Building Networks for Social Change
The Washington, D.C.-based organization works toward long-term, sustainable solutions to the factors that enable corporations to commit human rights abuses. It also works to develop and enact mechanisms of accountability and redress in cases where violations are committed. ICAR’s mission basically sums up its goals for society; it believes in “an economy that respects the rights of all people, not just powerful corporations,” and seeks to promote human rights and equality by holding corporations accountable for their actions. Further, ICAR asserts that the efforts of the corporate accountability movement to stop corporate abuses are absolutely tied to larger issues of inequality. Thus, it seeks a rights-based economy that not only holds corporations accountable for their actions, but also promotes a more equitable state of the world.
As such, in its domestic work, ICAR and its civil society peers have been put on the defensive, and need to employ strategies to protect or restore accountability/regulatory mechanisms in addition to efforts to move forward and make positive change. Just recently there have been myriad rollbacks of Obama-era regulatory policies that protect workers, land rights, and other interests that directly align with ICAR’s work. ICAR has joined and spearheaded multiple coalitions in response to the unleashing of corporate power to wreak havoc on the citizens of America (and the world). This collaborative work is targeting harmful practices like, for example, Strategic Lawsuits Against Public Participation, which are heavily impacting allies like Greenpeace, and issues like voting rights and the corrupting power of corporate money in politics.
Further, ICAR is utilizing multiple strategies to attack corporate capture. Corporate capture is the mechanism whereby corporations and extremely wealthy individuals or groups leverage their money and unduly influence domestic and international decision-makers. This almost always results in the undermining of human and environmental rights. Work against corporate capture is an integral part of ICAR’s recent efforts, as it submits letters to public officials, calls for changes in the North American Free Trade Agreement (NAFTA), and develops a new project to call out corporations that do the most harm in their efforts to influence government.

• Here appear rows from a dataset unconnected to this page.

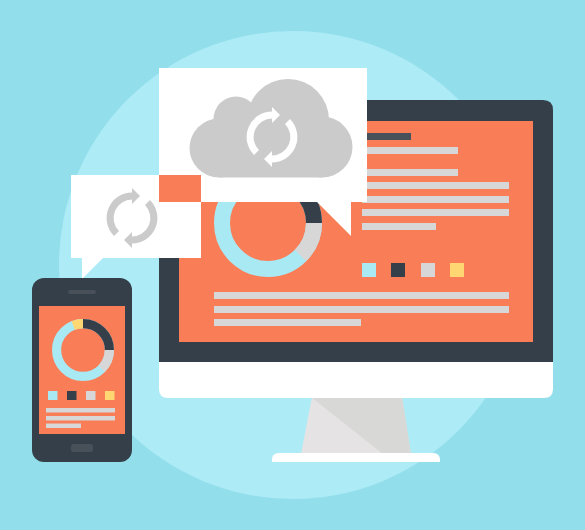
<!DOCTYPE html>
<html lang="en">
<head>
<meta charset="utf-8">
<title>Cloud sync between devices</title>
<style>
:root {
  --sky: #92deeb;
  --halo: #adebf7;
  --ice: #a9e9f3;
  --orange: #f97d56;
  --slate: #343f4a;
  --slate-soft: #48505a;
  --silver: #d8d7d7;
  --cloud: #cbcbcb;
  --stand: #e5e3e4;
  --stand-shade: #d8d8d7;
  --yellow: #ffd772;
  --white: #fff;
}
html, body { margin: 0; overflow: hidden; background: var(--sky); }
svg { display: block; width: 585px; height: 530px; }
.sky { fill: var(--sky); }
.halo { fill: var(--halo); }
.white { fill: var(--white); }
.slate { fill: var(--slate); }
.slate-soft { fill: var(--slate-soft); }
.orange { fill: var(--orange); }
.silver { fill: var(--silver); }
.ice { fill: var(--ice); }
.yellow { fill: var(--yellow); }
.cloud { fill: var(--cloud); }
.stand { fill: var(--stand); }
.stand-shade { fill: var(--stand-shade); }
.donut { fill: none; stroke-width: 16; }
.donut .part-ice { stroke: var(--ice); }
.donut .part-slate { stroke: var(--slate); }
.donut .part-silver { stroke: var(--silver); }
.donut .part-yellow { stroke: var(--yellow); }
.sync-white { color: var(--white); }
.sync-grey { color: var(--cloud); }
</style>
</head>
<body>
<svg viewBox="0 0 585 530" role="img" aria-label="A phone and a desktop computer syncing through the cloud">
  <defs>
    <g id="donut-chart" class="donut">
      <circle class="part-ice" r="46"/>
      <path class="part-yellow" d="M-17-42.7A46 46 0 0 1 0-46"/>
      <path class="part-slate" d="M0-46A46 46 0 0 1 46 0"/>
      <path class="part-silver" d="M46 0A46 46 0 0 1 32.5 32.5"/>
    </g>
    <g id="sync-arrow">
      <path d="M-15.5 15.5A22 22 0 0 1 0.5-22" fill="none" stroke="currentColor" stroke-width="7"/>
      <polygon points="0,-30 8,-22 0,-14" fill="currentColor"/>
    </g>
    <g id="sync-icon">
      <use href="#sync-arrow"/>
      <use href="#sync-arrow" transform="rotate(180)"/>
    </g>
  </defs>

  <rect class="sky" width="585" height="530"/>
  <circle class="halo" cx="293" cy="265" r="234"/>

  <g id="monitor">
    <polygon class="stand" points="312,397 402,397 411,454 301,454"/>
    <polygon class="stand-shade" points="311,397 402,397 411,454 383,454"/>
    <path class="white" d="M272 462v-2q0-7 7-7h154q7 0 7 7v2z"/>
    <path class="slate" d="M159 362V110q0-10 10-10h374q10 0 10 10v252z"/>
    <path class="white" d="M159 362h394v27q0 9-9 9H168q-9 0-9-9z"/>
    <rect class="orange" x="179" y="121" width="354" height="221"/>
    <use href="#donut-chart" x="268" y="223"/>
    <rect class="slate-soft" x="362" y="133" width="49" height="7"/>
    <g class="silver">
      <rect x="362" y="147" width="96" height="7"/>
      <rect x="362" y="169" width="96" height="7"/>
      <rect x="362" y="182" width="147" height="7"/>
      <rect x="362" y="196" width="147" height="7"/>
      <rect x="362" y="209" width="147" height="7"/>
      <rect x="362" y="223" width="74" height="7"/>
      <rect x="214" y="292" width="295" height="7"/>
      <rect x="214" y="306" width="295" height="7"/>
      <rect x="214" y="319" width="147" height="7"/>
    </g>
    <rect class="ice" x="362" y="263" width="14" height="14"/>
    <rect class="slate" x="391" y="263" width="14" height="14"/>
    <rect class="silver" x="421" y="263" width="14" height="14"/>
    <rect class="yellow" x="450" y="263" width="14" height="14"/>
  </g>

  <g id="speech-bubbles">
    <path class="white" d="M71 175h130v83h-98l-21 21v-21H71z"/>
    <path class="white" d="M159 68h208v134h-16v34l-34-34H159z"/>
    <rect class="orange" x="159" y="175" width="42" height="27"/>
    <g class="cloud">
      <circle cx="219" cy="148" r="29.5"/>
      <circle cx="236" cy="119" r="22.5"/>
      <circle cx="288" cy="120" r="41"/>
      <circle cx="322" cy="147" r="30.5"/>
      <rect x="219" y="122" width="103" height="55.5"/>
    </g>
    <use class="sync-white" href="#sync-icon" x="272" y="137"/>
    <use class="sync-grey" href="#sync-icon" x="132" y="218"/>
  </g>

  <g id="phone">
    <rect class="slate" x="32" y="278" width="100" height="184" rx="12"/>
    <rect class="slate-soft" x="68" y="290" width="28" height="4" rx="2"/>
    <rect class="orange" x="39" y="306" width="86" height="128"/>
    <use href="#donut-chart" transform="translate(83 350) scale(.574)"/>
    <rect class="ice" x="48" y="391" width="9.5" height="9"/>
    <rect class="slate" x="67" y="391" width="9.5" height="9"/>
    <rect class="silver" x="86" y="391" width="9.5" height="9"/>
    <rect class="yellow" x="105" y="391" width="9.5" height="9"/>
    <g class="silver">
      <rect x="46" y="408" width="69" height="4.5"/>
      <rect x="46" y="416" width="69" height="4.5"/>
      <rect x="46" y="423.5" width="35" height="4.5"/>
    </g>
    <rect class="slate-soft" x="71" y="444" width="22" height="8" rx="2.5"/>
  </g>
</svg>
</body>
</html>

In its more internationally geared work, ICAR seeks to holistically change the culture and laws surrounding corporate behavior. It works to develop and secure legal frameworks promoting corporate respect for human rights, ensure compliance to those frameworks, provide remedy when corporations violate those laws, and create tools to assess the ethicality of a corporation’s supply chain, sourcing, or other business practices. Major corporations have an outsized impact over the lives of many worldwide, be it due to labor standards or to environmental degradation harming communities near sites of corporate operation. So, ICAR believes it is necessary to expand the conditions under which corporations can be held liable for their action to align accountability mechanisms with the scale of corporate power. ICAR works on procurement reform, labor practices, and other elements of the production process to try and improve the state of human rights.